The Wall Street Journal’s Law Blog describes a victory for religious freedom. In a case about which I first wrote just after its inception, a gang known as Freedom From Religion Foundation sued the village of Warren, MI, for having the temerity to put up a Christmas display without permitting FFRF to put up a sign next to it announcing that religion is “myth and superstition that hardens hearts and enslaves minds.”
First, Mayor James Fouts told them to take a hike, followed by their suit:
If you requested permission to put up a sandwich board saying that there is no Santa Claus, you would be met with the same response. Santa Claus lives in the minds and hearts of many millions of children. The belief of God and religion lives in the hearts and minds of hundreds of millions of people and is as much a part of the fabric of America, as the belief in democracy and freedom….
Your non-religion is not a recognized religion. Please don’t hide behind the cloak of non-religion as an excuse to abuse other recognized religions.
Then a Michigan district court told these folks to take a hike.
Then the 6th Circuit told this…crowd…to take a hike. On the matter of Warren’s alleged favoring of the religious over the secular, they had this:
That is not true even on its own terms. All but one of the objects in the holiday display are nonreligious. Ribbons, ornaments, reindeer, a lighted tree, wreaths, snowmen, a mailbox for Santa, elves, wrapped gift boxes, nutcrackers, poinsettias, candy canes, a “Winter Welcome” sign—all of them, all that is but the nativity scene—are secular…
A city does not run afoul of the Establishment Clause by including a creche in a holiday display that contains secular and religious symbols.
On the matter of the “Winter Welcome” greeting in particular, the 6th expanded with this [emphasis added]:
When one neighbor greets another in mid-December with “Happy Holidays,” it is the rare person who hears “Happy Holy Days.” What was once the most religious of invocations has become one of the most faith-neutral, even secular. One indeed can fairly wonder who has co-opted whom over time with these displays and words. But that is a matter for another day.
On the gang’s bellyache that Fouts’ letter was itself some sort of cynical violation, the 6th had this:
These are not the words of someone trying to establish any one religion or religion in general; they are the words of someone trying to explain the common sense risks of disparaging faith-based and secular symbols, whether a creche or a Santa, alike….
It may be true that the Mayor misapprehended the Religion Clauses when he implied that atheists receive no protection from them by saying that the Foundation’s “non-religion” was “not a recognized religion.” In this respect, the Mayor, apparently untrained as a lawyer, may not have missed his calling…. But this defense of his actions, premised on a misreading of precedent, does not transform his actions or the City’s display into an establishment.

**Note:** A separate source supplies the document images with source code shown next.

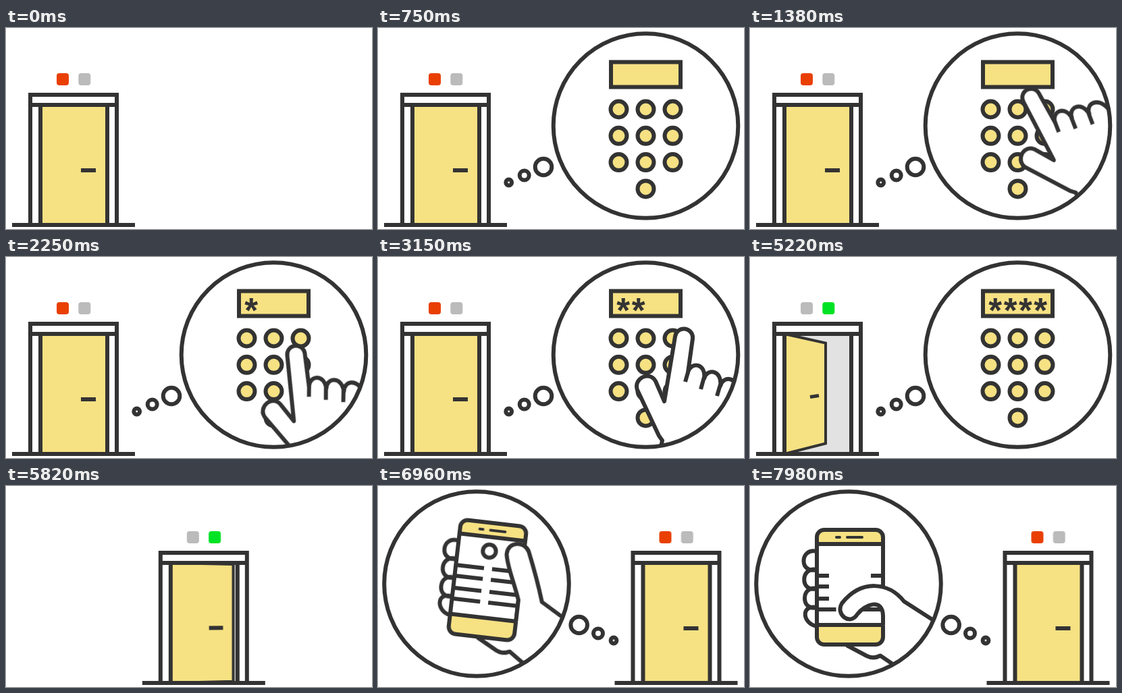
An HTML page that plays this animation: 542x298 px, repeating every 8000 ms.

```html
<!DOCTYPE html>
<html lang="en">
<head>
<meta charset="utf-8">
<title>Door access</title>
<style>
html, body { margin: 0; height: 100%; overflow: hidden; background: #fff; }
svg { display: block; width: 100vw; height: 100vh; }
.line { fill: none; stroke: #333; stroke-width: 6; }
.white { fill: #fff; }
.gold { fill: #f6e183; }
.round { stroke-linejoin: round; }
text { font: bold 51px "Liberation Sans", Arial, sans-serif; fill: #333; text-anchor: middle; }

/* Every part shares one 8 s clock. */
.anim { animation: 8s cubic-bezier(.37, 0, .63, 1) infinite both; }

.scene { animation-name: pan; }
@keyframes pan {
  0%, 67.49% { transform: none; }
  77.24%, 100% { transform: translateX(341.5px); }
}

.lamp-left { animation-name: lampLeft; animation-timing-function: step-end; }
.lamp-right { animation-name: lampRight; animation-timing-function: step-end; }
@keyframes lampLeft { 0%, 77% { fill: #e93f03; } 51% { fill: #bbb; } }
@keyframes lampRight { 0%, 77% { fill: #bbb; } 51% { fill: #00e324; } }

.door { animation-name: door; stroke-width: 4; }
@keyframes door {
  0%, 52.5%, 74.8%, 100% { d: path("M51 114L149 114L149 292L51 292Z"); }
  60.75%, 66.6% { d: path("M51 114L112 127.5L112 276.5L51 292Z"); }
}
.handle { animation-name: handle; }
@keyframes handle {
  0%, 52.5%, 74.8%, 100% { d: path("M111 211L133 211"); stroke-width: 6px; }
  60.75%, 66.6% { d: path("M89 207.5L102 205.5"); stroke-width: 5px; }
}

.bubble-code { animation-name: bubbleCode; transform-origin: 258px 200px; }
.bubble-phone { animation-name: bubblePhone; transform-origin: 285px 200px; }
@keyframes bubbleCode {
  0%, 3% { transform: scale(0); animation-timing-function: cubic-bezier(.61, 1, .88, 1); }
  9%, 65.5% { transform: none; }
  68.5%, 100% { transform: scale(0); }
}
@keyframes bubblePhone {
  0%, 77.25% { transform: scale(0); animation-timing-function: cubic-bezier(.61, 1, .88, 1); }
  82.5%, 100% { transform: none; }
}

.dots circle { transform-box: fill-box; transform-origin: center; animation-delay: calc(var(--i) * 70ms); }
.dots-code circle { animation-name: dotsCode; }
.dots-phone circle { animation-name: dotsPhone; }
@keyframes dotsCode {
  0%, .5% { transform: scale(0); }
  2.5%, 65.5% { transform: none; }
  67.5%, 100% { transform: scale(0); }
}
@keyframes dotsPhone {
  0%, 75.5% { transform: scale(0); }
  77.5%, 100% { transform: none; }
}

.star { animation-timing-function: step-end; }
@keyframes star1 { 0% { opacity: 0; } 21.25%, 100% { opacity: 1; } }
@keyframes star2 { 0% { opacity: 0; } 31%, 100% { opacity: 1; } }
@keyframes star3 { 0% { opacity: 0; } 41.5%, 100% { opacity: 1; } }
@keyframes star4 { 0% { opacity: 0; } 47.5%, 100% { opacity: 1; } }

.hand { animation-name: press; }
@keyframes press {
  0%, 10.6% { transform: translate(520px, 400px) rotate(-37deg); }
  17.25% { transform: translate(450px, 196px) rotate(-37deg); }
  20.6%, 21.5% { transform: translate(428px, 213px) rotate(-37deg); }
  24% { transform: translate(432px, 205px) rotate(-28deg); }
  30.5%, 31.5% { transform: translate(424px, 259px) rotate(-10deg); }
  39.4% { transform: translate(424px, 214px) rotate(0deg); }
  41.2%, 42% { transform: translate(410px, 217px) rotate(0deg); }
  47%, 48% { transform: translate(407px, 295px) rotate(0deg); }
  53%, 100% { transform: translate(407px, 420px) rotate(0deg); }
}

.phone { animation-name: raise; }
@keyframes raise {
  0%, 81.5% { transform: translate(230px, 400px) rotate(20deg); }
  87% { transform: translate(162px, 139.5px) rotate(6.6deg); }
  91%, 100% { transform: translate(148px, 150px) rotate(0deg); }
}
.knob { animation-name: drag; }
@keyframes drag {
  0%, 93% { transform: translate(-2px, -43px); }
  99.9%, 100% { transform: translate(-1px, 31px); }
}
.row { animation-name: part; animation-delay: calc(var(--i) * 118ms); }
@keyframes part {
  0%, 94.1% { d: path("M-49 0L-7 0M49 0L5 0"); }
  96.4%, 100% { d: path("M-49 0L-31 0M49 0L31 0"); }
}
.thumb { animation-name: thumb; }
@keyframes thumb {
  0%, 89% { d: path("M150 61L84 23C76 -1 66 -26 56 -49C48 -64 23 -61 24 -41C27 -23 38 -5 49 24L49 56"); }
  93% { d: path("M150 64L85 22C72 -20 40 -57 2 -56C-20 -55 -16 -29 -1 -29C20 -28 42 0 49 35L49 56"); }
  99.7%, 100% { d: path("M150 66L80 21C57 -8 17 -12 -12 24C-22 40 0 58 11 40C22 26 48 15 49 42L49 56"); }
}
</style>
</head>
<body>
<svg viewBox="0 0 542 298">
  <defs>
    <clipPath id="clipCode"><circle cx="396.5" cy="145" r="137"/></clipPath>
    <clipPath id="clipPhone"><circle cx="146" cy="145" r="137"/></clipPath>
  </defs>

  <g class="scene anim">
    <rect class="lamp-left anim" x="75" y="67" width="18" height="18" rx="4"/>
    <rect class="lamp-right anim" x="107.3" y="67" width="18" height="18" rx="4"/>
    <rect x="51" y="114" width="99" height="178" fill="#e2e2e2"/>
    <path class="door line gold anim" d="M51 114L149 114L149 292L51 292Z"/>
    <path class="handle line anim" d="M111 211L133 211"/>
    <path class="line" d="M36 295V99H164V295M33 114H167M51 114V295M150 114V295M9 292H191"/>
  </g>

  <g class="dots dots-code line">
    <circle class="anim" style="--i:0" cx="193.7" cy="229" r="4.4"/>
    <circle class="anim" style="--i:1" cx="216.7" cy="218.5" r="7"/>
    <circle class="anim" style="--i:2" cx="245" cy="206" r="12.3"/>
  </g>
  <g class="bubble-code anim">
    <circle class="white" cx="396.5" cy="145" r="137"/>
    <g clip-path="url(#clipCode)">
      <rect class="line gold" x="345" y="50.5" width="103" height="37"/>
      <g id="stars"></g>
      <g id="keys"></g>
      <g class="hand anim">
        <path class="line white round" d="M-8 200L-6 72L-3 58L-8 51L-40 -17C-46 -34 -22 -46 -13 -30L0 0L16 -96A13 13 0 0 1 42 -93L35 -43C40 -60 62 -56 59 -34C64 -50 86 -46 83 -23C88 -39 108 -36 110 -14L140 80V200Z"/>
        <path class="line" d="M35 -43L31 -29M59 -36L54 -18M83 -25L78 -8"/>
      </g>
    </g>
    <circle class="line" cx="396.5" cy="145" r="136.8"/>
  </g>

  <g class="dots dots-phone line">
    <circle class="anim" style="--i:0" cx="349" cy="229" r="4.4"/>
    <circle class="anim" style="--i:1" cx="326" cy="218.5" r="7"/>
    <circle class="anim" style="--i:2" cx="297.7" cy="206" r="12.3"/>
  </g>
  <g class="bubble-phone anim">
    <circle class="white" cx="146" cy="145" r="137"/>
    <g clip-path="url(#clipPhone)">
      <g class="phone anim">
        <path class="line round" d="M-49 -53c-26 -6 -26 34 0 27c-25 -5 -25 35 0 28c-24 -5 -24 34 0 28c-24 -5 -22 24 0 28"/>
        <path class="line round" d="M-5 86L25 102Q35 107 45 101.5L113 148"/>
        <rect class="gold" x="-49" y="-85" width="98" height="170" rx="11"/>
        <path class="line white" d="M-49 -64H49V56H-49Z"/>
        <rect class="line" x="-49" y="-85" width="98" height="170" rx="11"/>
        <path class="line" stroke-linecap="round" style="stroke-width:4" d="M-20 -74h5M-4 -74h22"/>
        <g id="rows"></g>
        <circle class="knob line white anim" r="9.7"/>
        <path class="thumb line white round anim" d="M150 61L84 23C76 -1 66 -26 56 -49C48 -64 23 -61 24 -41C27 -23 38 -5 49 24L49 56"/>
      </g>
    </g>
    <circle class="line" cx="146" cy="145" r="136.8"/>
  </g>
</svg>
<script>
const fill = (id, items, draw) => {
  document.getElementById(id).innerHTML = items.map(draw).join("");
};

fill("keys", [0, 1, 2, 3, 4, 5, 6, 7, 8, 10], n =>
  `<circle class="line gold" cx="${356.5 + n % 3 * 40}" cy="${120.5 + Math.floor(n / 3) * 39.3}" r="12"/>`);

fill("stars", [1, 2, 3, 4], n =>
  `<text class="star anim" style="animation-name:star${n}" x="${341 + n * 22.3}" y="97">*</text>`);

fill("rows", [-17, -1, 17, 33], (y, i) =>
  `<g transform="translate(0 ${y})"><path class="row line anim" style="--i:${i}" d="M-49 0L-7 0M49 0L5 0"/></g>`);
</script>
</body>
</html>
```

On the gang’s crying about their free speech rights, here’s the 6th, again:
[Warren] could choose to add a Santa. And it could choose to deny a sign saying, “There is no Santa.” It could choose to incorporate a message about Ramadan. And it could choose to deny a message disparaging any one religion or religion in general. Just as Congress’s creation of a National Day of Prayer on the first Thursday of May does not compel the legislature to recognize a National Day of Non-Prayer each year, so too the City of Warren could opt to have a holiday display without a Winter Solstice sign. Such holiday displays are quintessentially government speech….
And the Foundation, like everyone else, is free to urge the City to add or remove symbols from the display each year or to try to elect new officials to run the City—the customary answer to permissible government speech and the customary answer to policies with which citizens disagree.
FFRF Co-President Annie Laurie Gaylor responded to her loss without any sense of irony:
Apparently we are a Christian nation, and cities may prefer religion over non-religion[.]
On the first, well, duh. On the second, she needs to ask her lawyer to read the 6th‘s opinion to her. It’s not what they said. Her lawyer can find that opinion can be found here.
Thus we see the benefit of not taking the easy way out—the coward’s way out—and acceding to the demands of such anti-freedom fighters as these as soon as the latter threaten.
These lose—as all bullies lose—when faced with forthright and just opposition.
Facing down bullies is expensive, certainly. However that expense pales beside the expense of meekly surrendering freedoms for the demanding. Once you pay the Danegelt, you never get rid of the Dane.